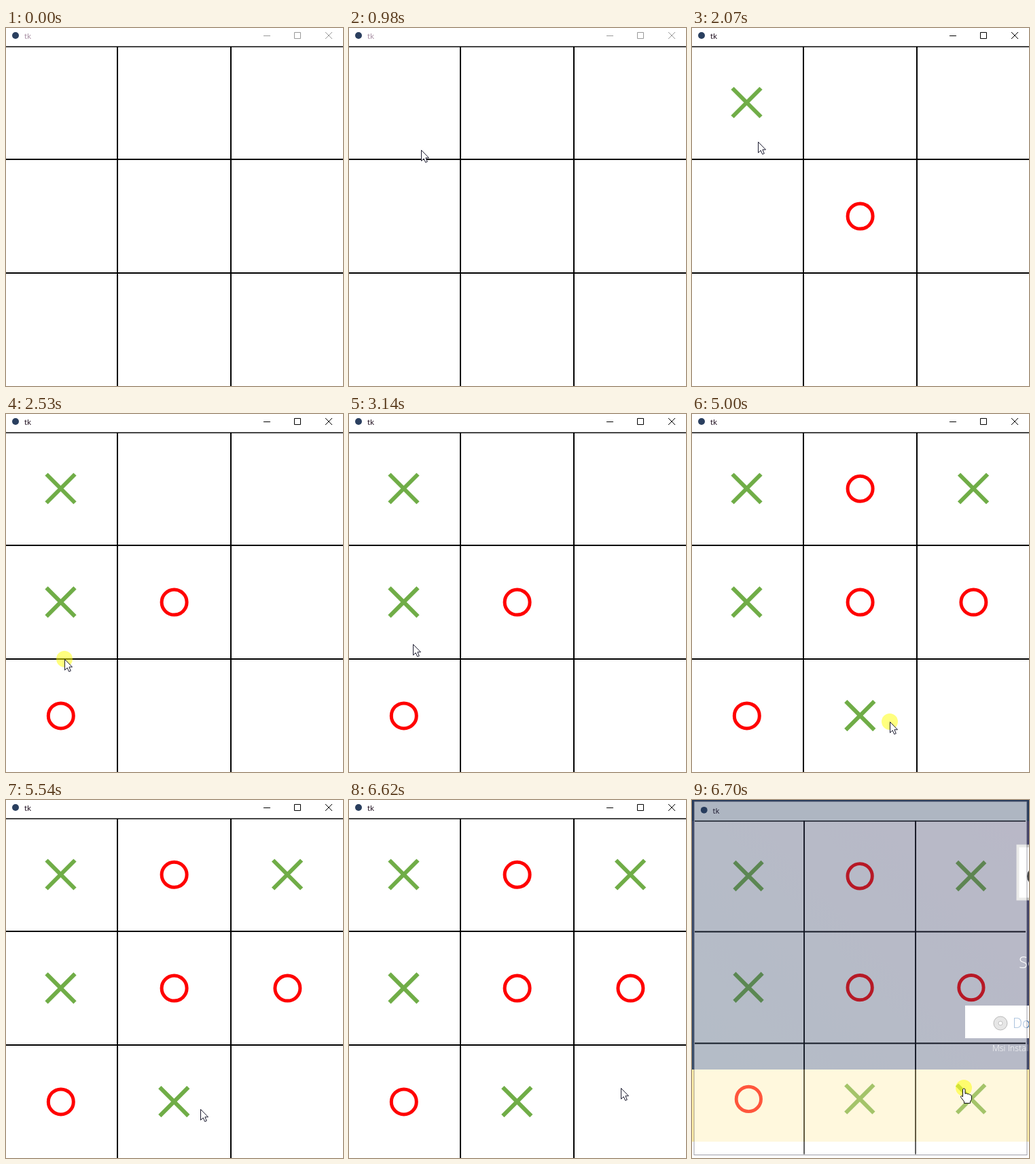
Write an HTML page that moves like this. It is 496 by 526 pixels and loops after 6.77 s.

```html
<!DOCTYPE html>
<html lang="en">
<head>
<meta charset="utf-8">
<title>tk</title>
<style>
  html, body { margin: 0; width: 100%; height: 100%; overflow: hidden; background: #fff; }
  svg { display: block; }
  text { font-family: "Open Sans", "Noto Sans", sans-serif; }
  .grid { stroke: #000; stroke-width: 2; }
  .cross { stroke: #70ad47; stroke-width: 6; fill: #70ad47; }
  .ring { stroke: #f00; stroke-width: 5; fill: none; }
  #title { font-size: 11.5px; }
  #page text { fill: #fff; font-weight: 300; }
</style>
</head>
<body>
<svg width="496" height="526" viewBox="0 0 496 526">
  <defs>
    <linearGradient id="dusk" x1="0" y1="1" x2="1" y2="0">
      <stop offset="0" stop-color="#324d68"/>
      <stop offset="1" stop-color="#423f67"/>
    </linearGradient>
    <g id="X" class="cross">
      <path d="M-21-21 21 21M21-21-21 21"/>
      <circle r="3" stroke="none"/>
    </g>
    <circle id="O" class="ring" r="18.5"/>
  </defs>

  <g id="page">
    <rect width="496" height="526" fill="url(#dusk)"/>
    <rect width="496" height="31" fill="#24395a"/>
    <rect x="479.500" y="67.500" width="40" height="78" fill="#fff" stroke="#c8c8c4" stroke-width="4"/>
    <circle cx="507" cy="112" r="14" fill="#444"/>
    <text x="481" y="247" font-size="24">Setup</text>
    <rect x="402" y="302" width="94" height="48" fill="#fff"/>
    <circle cx="454" cy="328" r="10" fill="#bbb" stroke="#444"/>
    <circle cx="454" cy="328" r="3" fill="#fff" stroke="#555"/>
    <text x="472" y="335" font-size="20" style="fill:#1d5fa8">Download</text>
    <text x="442" y="369" font-size="12.500">Msi Installer</text>
    <rect y="396" width="496" height="106" fill="#ffeca5"/>
    <rect y="502" width="496" height="24" fill="#fff"/>
  </g>

  <g id="window">
    <rect id="sheet" x="-1" y="-2" width="499" height="529" fill="#fff"/>
    <circle cx="14" cy="11" r="5" fill="#2a3f5f"/>
    <text id="title" x="27" y="16">tk</text>
    <path id="buttons" fill="none" d="M379 11.500h10M424.500 6.500h9v9h-9zM470 6l10 10M480 6 470 16"/>
    <path class="grid" d="M0 193H496M0 360H496M164 27V526M331 27V526"/>
    <path d="M0 27.500H496" stroke="#000" stroke-width="1.300"/>
    <g id="marks"></g>
  </g>

  <g id="pointer">
    <circle id="glow" r="12" fill="#ff0" fill-opacity=".5"/>
    <path id="arrow" fill="#fff" stroke="#1c1c30" d="M.5.5V16.300L4.200 12.900 6.700 18.500 9.300 17.400 6.900 11.800H11.500Z"/>
    <path id="hand" fill="#fff" stroke="#111" stroke-linejoin="round"
      d="M-1.500 2Q.2-.5 2 2V8.500Q4 7 5.500 9 7.500 8 8.500 10 11 9.500 11.500 12V17L9.500 20V22.500H.5V20L-4.500 13.500Q-4.500 10.500-1.500 13Z"/>
  </g>
</svg>

<script>
const LOOP = 6770, CLOSE = 6700, FOCUS = 1210, ENTER = 210, GLOW = 150;
const $ = id => document.getElementById(id);

const linear = u => u;
const easeIn = u => u * u;
const easeOut = u => 1 - (1 - u) ** 1.6;
const easeBoth = u => (1 - Math.cos(Math.PI * u)) / 2;

// first change, last change, steps, x, y, easing
const moves = [
  [210, 210, 1, 362, 497, linear],
  [290, 830, 8, 116, 213, easeOut],
  [900, 980, 2, 106, 179, linear],
  [1060, 1060, 1, 100, 162, linear],
  [2070, 2070, 1, 97, 167, linear],
  [2140, 2450, 5, 87, 352, easeBoth],
  [2530, 2600, 2, 86, 364, easeOut],
  [2910, 3140, 4, 94, 338, easeIn],
  [3220, 3530, 5, 394, 165, easeBoth],
  [3600, 3600, 1, 402, 152, linear],
  [4230, 4770, 8, 291, 452, easeBoth],
  [5150, 5150, 1, 290, 453, linear],
  [5300, 5540, 4, 286, 454, linear],
  [6240, 6620, 6, 400, 423, easeBoth]
];

// time of the click, then the marks it brings as shape, column, row
const turns = [
  [FOCUS, "X00", "O11"],
  [2450, "X01", "O02"],
  [3680, "X20", "O10"],
  [5000, "X12", "O21"],
  [CLOSE, "X22"]
];

const marks = turns.flatMap(([time, ...cells]) => cells.map(([shape, col, row]) => {
  const node = document.createElementNS("http://www.w3.org/2000/svg", "use");
  const nudge = shape === "O" ? .3 : 0;
  node.setAttribute("href", "#" + shape);
  node.setAttribute("x", 80.5 + nudge + 166.8 * col);
  node.setAttribute("y", 109.5 + nudge + 166.8 * row);
  $("marks").append(node);
  return { node, time };
}));

function pointerAt(t) {
  let x = 0, y = 0;
  for (const [start, end, steps, toX, toY, ease] of moves) {
    if (t < start) break;
    const pace = end > start ? (t - start) / (end - start) * (steps - 1) : 0;
    const u = ease(Math.min(steps, Math.floor(pace + 1.1)) / steps);
    x += (toX - x) * u;
    y += (toY - y) * u;
  }
  return [Math.round(x), Math.round(y)];
}

const show = (node, on) => node.style.display = on ? "" : "none";

function draw(t) {
  const closing = t >= CLOSE, focused = t >= FOCUS;
  show($("page"), closing);
  show($("buttons"), !closing);
  $("window").setAttribute("opacity", closing ? .63 : 1);
  $("window").setAttribute("transform", closing ? "translate(4 4) scale(.982)" : "");
  $("sheet").setAttribute("stroke", closing ? "#667" : "none");
  $("title").setAttribute("fill", focused ? "#180818" : "#a58ca0");
  $("buttons").setAttribute("stroke", focused ? "#000" : "#999");
  for (const { node, time } of marks) show(node, t >= time);

  show($("pointer"), t >= ENTER);
  show($("arrow"), !closing);
  show($("hand"), closing);
  show($("glow"), turns.some(([time]) => t >= time && t < time + GLOW));
  $("pointer").setAttribute("transform", `translate(${pointerAt(t)})`);
}

const begin = performance.now();
function tick() {
  draw((performance.now() - begin) % LOOP);
  requestAnimationFrame(tick);
}
tick();
</script>
</body>
</html>
```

════════════════

WORK REQUIRED: Based on the entries above, please count how many lines contain the string "document", and reply with the figure only.

ANSWER BOX: 2